President George W. Bush joins the Temptations on stage in the East Room of the White House Tuesday, Feb. 12, 2008, after they performed during the celebration of African American History Month.
President Bush speaks about Otis .... "... Otis Williams remembers his mother packing food for their move from Texas -- oh, what a tragic mistake -- (laughter) -- to Detroit. She did so because restaurants along the route refused to serve African Americans. In Detroit, Otis Williams grew up to become the leader of one of the most successful vocal groups in the history of our country: the Temptations. This group has recorded 37 Top 40 singles -- including four Number One hits on the pop charts. Their success paved the way for other African American artists. Their melodies continue bringing Americans of all races together to this day. Otis can remember performing in a venue in South Carolina, where blacks and whites in the crowd were separated by a barrier. The next year when the Temptations returned, the racial divide was gone. As Otis once put it, "The highest achievement for me has been have our music penetrate all kinds of barriers -- for it to be colorless." The music of the Temptations has given countless Americans sunshine on a cloudy day -- (laughter) -- and we cannot help ourselves from loving them. (Laughter.) ..." Copy link to address bar for live footage!!!

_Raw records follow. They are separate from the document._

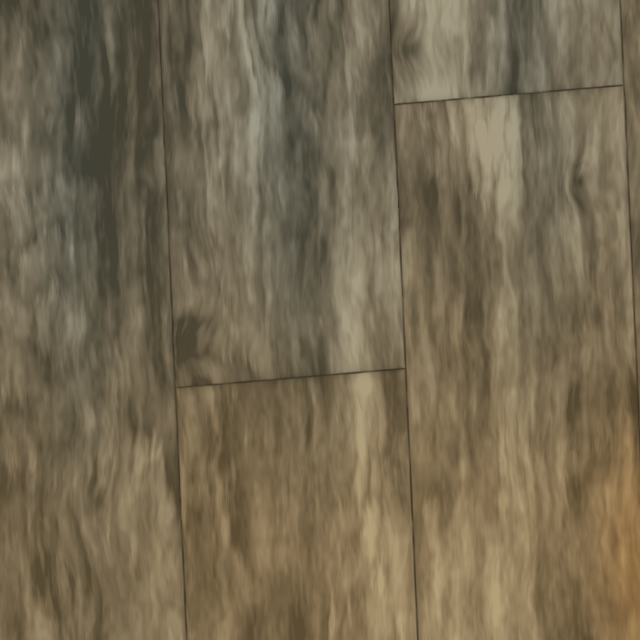
Write a WebGL 2 fragment shader that draws this texture.

```glsl
#version 300 es
precision highp float;
// Weathered wood plank floor: staggered boards, streaky grain, knots and soft uneven light.
uniform vec2 u_resolution;
out vec4 fragColor;

const float PLANK_WIDTH = 0.361;
const float PLANK_LENGTH = 1.35;
const float FIRST_SEAM = 0.292;
const float SEAM_LEAN = 0.045;
const float JOINT_TILT = 0.084;
const float FIRST_JOINT = 0.371;
const float JOINT_STAGGER = 0.414;

const vec3 COOL_DARK = vec3(0.27, 0.255, 0.20);
const vec3 COOL_MID = vec3(0.445, 0.41, 0.335);
const vec3 COOL_LIGHT = vec3(0.63, 0.60, 0.51);
const vec3 WARM_DARK = vec3(0.36, 0.30, 0.20);
const vec3 WARM_MID = vec3(0.535, 0.455, 0.33);
const vec3 WARM_LIGHT = vec3(0.70, 0.62, 0.465);
const vec3 SEAM_COLOR = vec3(0.21, 0.18, 0.13);

// Knot centre (xy) and size (z)
const vec3 KNOTS[3] = vec3[3](
    vec3(0.905, 0.717, 0.011), vec3(0.640, 0.922, 0.013), vec3(0.297, 0.466, 0.016));

float hash(vec2 p) {
    vec3 q = fract(vec3(p.xyx) * 0.1031);
    q += dot(q, q.yzx + 33.33);
    return fract((q.x + q.y) * q.z);
}

float noise(vec2 p) {
    vec2 i = floor(p), f = fract(p);
    f = f * f * (3.0 - 2.0 * f);
    float low = mix(hash(i), hash(i + vec2(1, 0)), f.x);
    float high = mix(hash(i + vec2(0, 1)), hash(i + vec2(1, 1)), f.x);
    return mix(low, high, f.y);
}

float fbm(vec2 p) {
    float sum = 0.0, amplitude = 0.53;
    for (int i = 0; i < 4; i++) {
        sum += amplitude * noise(p);
        p = p * 2.03 + 17.3;
        amplitude *= 0.5;
    }
    return sum;
}

// Soft round spot, 1 at its centre
float glow(vec2 p, vec2 centre, vec2 radius) {
    vec2 d = (p - centre) / radius;
    return exp(-dot(d, d));
}

vec3 ramp(vec3 dark, vec3 mid, vec3 light, float t) {
    return t < 0.5 ? mix(dark, mid, t * 2.0) : mix(mid, light, t * 2.0 - 1.0);
}

// Antialiased line coverage from distance
float line(float d, float halfWidth, float pixel) {
    return 1.0 - smoothstep(halfWidth - pixel, halfWidth + pixel, d);
}

// Wood brightness; knot bends the grain around it
float woodTone(vec2 g, float seed, float knot) {
    vec2 s = vec2(seed * 37.0, seed * 91.0);
    float bend = 0.026 * (fbm(g * vec2(11.0, 7.0) + s) - 0.5) + 0.016 * knot;
    float x = g.x + bend;
    float streak = fbm(vec2(x * 17.0, g.y * 1.8) + s);
    float fibre = fbm(vec2(x * 85.0, g.y * 13.0) + s);
    float speck = noise(vec2(x * 190.0, g.y * 65.0) + s);
    float field = noise(vec2(x * 15.0, g.y * 2.6) + s) + 0.3 * knot;
    float ring = pow(0.5 + 0.5 * sin(field * 27.0 + fibre * 5.0), 3.0);
    float ringMask = smoothstep(0.40, 0.70, noise(g * vec2(10.0, 4.0) + s + 5.0));
    float fleck = smoothstep(0.60, 0.88, noise(vec2(x * 75.0, g.y * 19.0) + s));
    float cloud = fbm(g * vec2(8.0, 6.0) + s + 40.0);
    return 0.53 + 1.20 * (streak - 0.5) + 0.72 * (fibre - 0.5) + 0.55 * (cloud - 0.5)
        + 0.16 * (speck - 0.5) - 0.22 * ring * max(ringMask, 0.6 * knot) + 0.16 * fleck;
}

void main() {
    vec2 uv = gl_FragCoord.xy / u_resolution;
    float pixel = 1.0 / min(u_resolution.x, u_resolution.y);

    // Plank layout: leaning columns, each with its own staggered end joint
    float across = (uv.x + SEAM_LEAN * uv.y - FIRST_SEAM) / PLANK_WIDTH;
    float column = floor(across);
    float local = across - column;
    float along = uv.y - JOINT_TILT * uv.x;
    float run = (along - FIRST_JOINT - JOINT_STAGGER * column) / PLANK_LENGTH;
    float row = floor(run);
    float seed = hash(vec2(column, row) + 11.0);

    // Knots
    float knot = 0.0, core = 0.0;
    for (int i = 0; i < 3; i++) {
        vec2 size = KNOTS[i].z * vec2(1.0, 1.25);
        knot += glow(uv, KNOTS[i].xy, size * 2.6);
        core += glow(uv, KNOTS[i].xy, size * 0.75);
    }

    // Grain, with a dark heart streak in each board
    float tone = woodTone(vec2(local * PLANK_WIDTH, along), seed, knot);
    float wander = 0.16 * (noise(vec2(along * 3.0, seed * 50.0)) - 0.5);
    float heart = exp(-pow((local - 0.58 - wander) / 0.16, 2.0));
    float warmth = clamp(0.85 * smoothstep(0.80, 0.05, uv.y) + 0.08 * column - 0.18 * row, 0.0, 1.0);
    tone -= heart * mix(0.22, 0.06, warmth) + 0.16 * knot + 0.30 * core;

    // Uneven light
    tone += 0.34 * glow(uv, vec2(0.72, 0.79), vec2(0.09, 0.08));
    tone -= 0.38 * glow(uv, vec2(0.0, 1.0), vec2(0.24, 0.55));
    tone -= 0.30 * glow(uv, vec2(0.98, 0.37), vec2(0.07, 0.06));
    tone = clamp(tone, 0.0, 1.0);

    // Colour
    vec3 color = mix(ramp(COOL_DARK, COOL_MID, COOL_LIGHT, tone),
                     ramp(WARM_DARK, WARM_MID, WARM_LIGHT, tone), warmth);
    color *= mix(vec3(1.0), vec3(0.95, 1.0, 1.05), heart * (1.0 - warmth));
    color *= mix(vec3(1.0), vec3(1.0, 0.90, 0.76), glow(uv, vec2(1.0, 0.12), vec2(0.07, 0.22)));

    // Seams and end joints, worn unevenly
    float seamDistance = min(local, 1.0 - local) * PLANK_WIDTH;
    float jointDistance = min(run - row, 1.0 - run + row) * PLANK_LENGTH;
    float gap = min(seamDistance, jointDistance);
    float wear = mix(0.30, 0.90, noise(uv * 45.0));
    color *= 1.0 - 0.14 * exp(-gap / 0.005);
    color = mix(color, SEAM_COLOR, wear * line(gap, 0.0013, max(pixel, 0.0016)));

    fragColor = vec4(color, 1.0);
}
```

Benjamin Wright (Ben) has been working with the Temps for over thirty years. He is a great man to create music with and a friend for life. Last June, while recording ‘Back To Front’ in Ben’s home-based recording studio we sat down and talked. Here is some of what Ben had to say.

I have been working with Otis since 1976 when a President at Motown said I should be the Musical Director for the Temptations. Right then, I moved to Los Angeles and went on the road as the Musical Director. Quickly I was in the producer and arranger chair on the album ‘Temptations Do Temptations.’

A great joy is writing songs with Otis. A highlight was composing ‘You Are So Necessary.’
Otis and I are best friends too. A lot of friendships don’t last this long – over thirty years.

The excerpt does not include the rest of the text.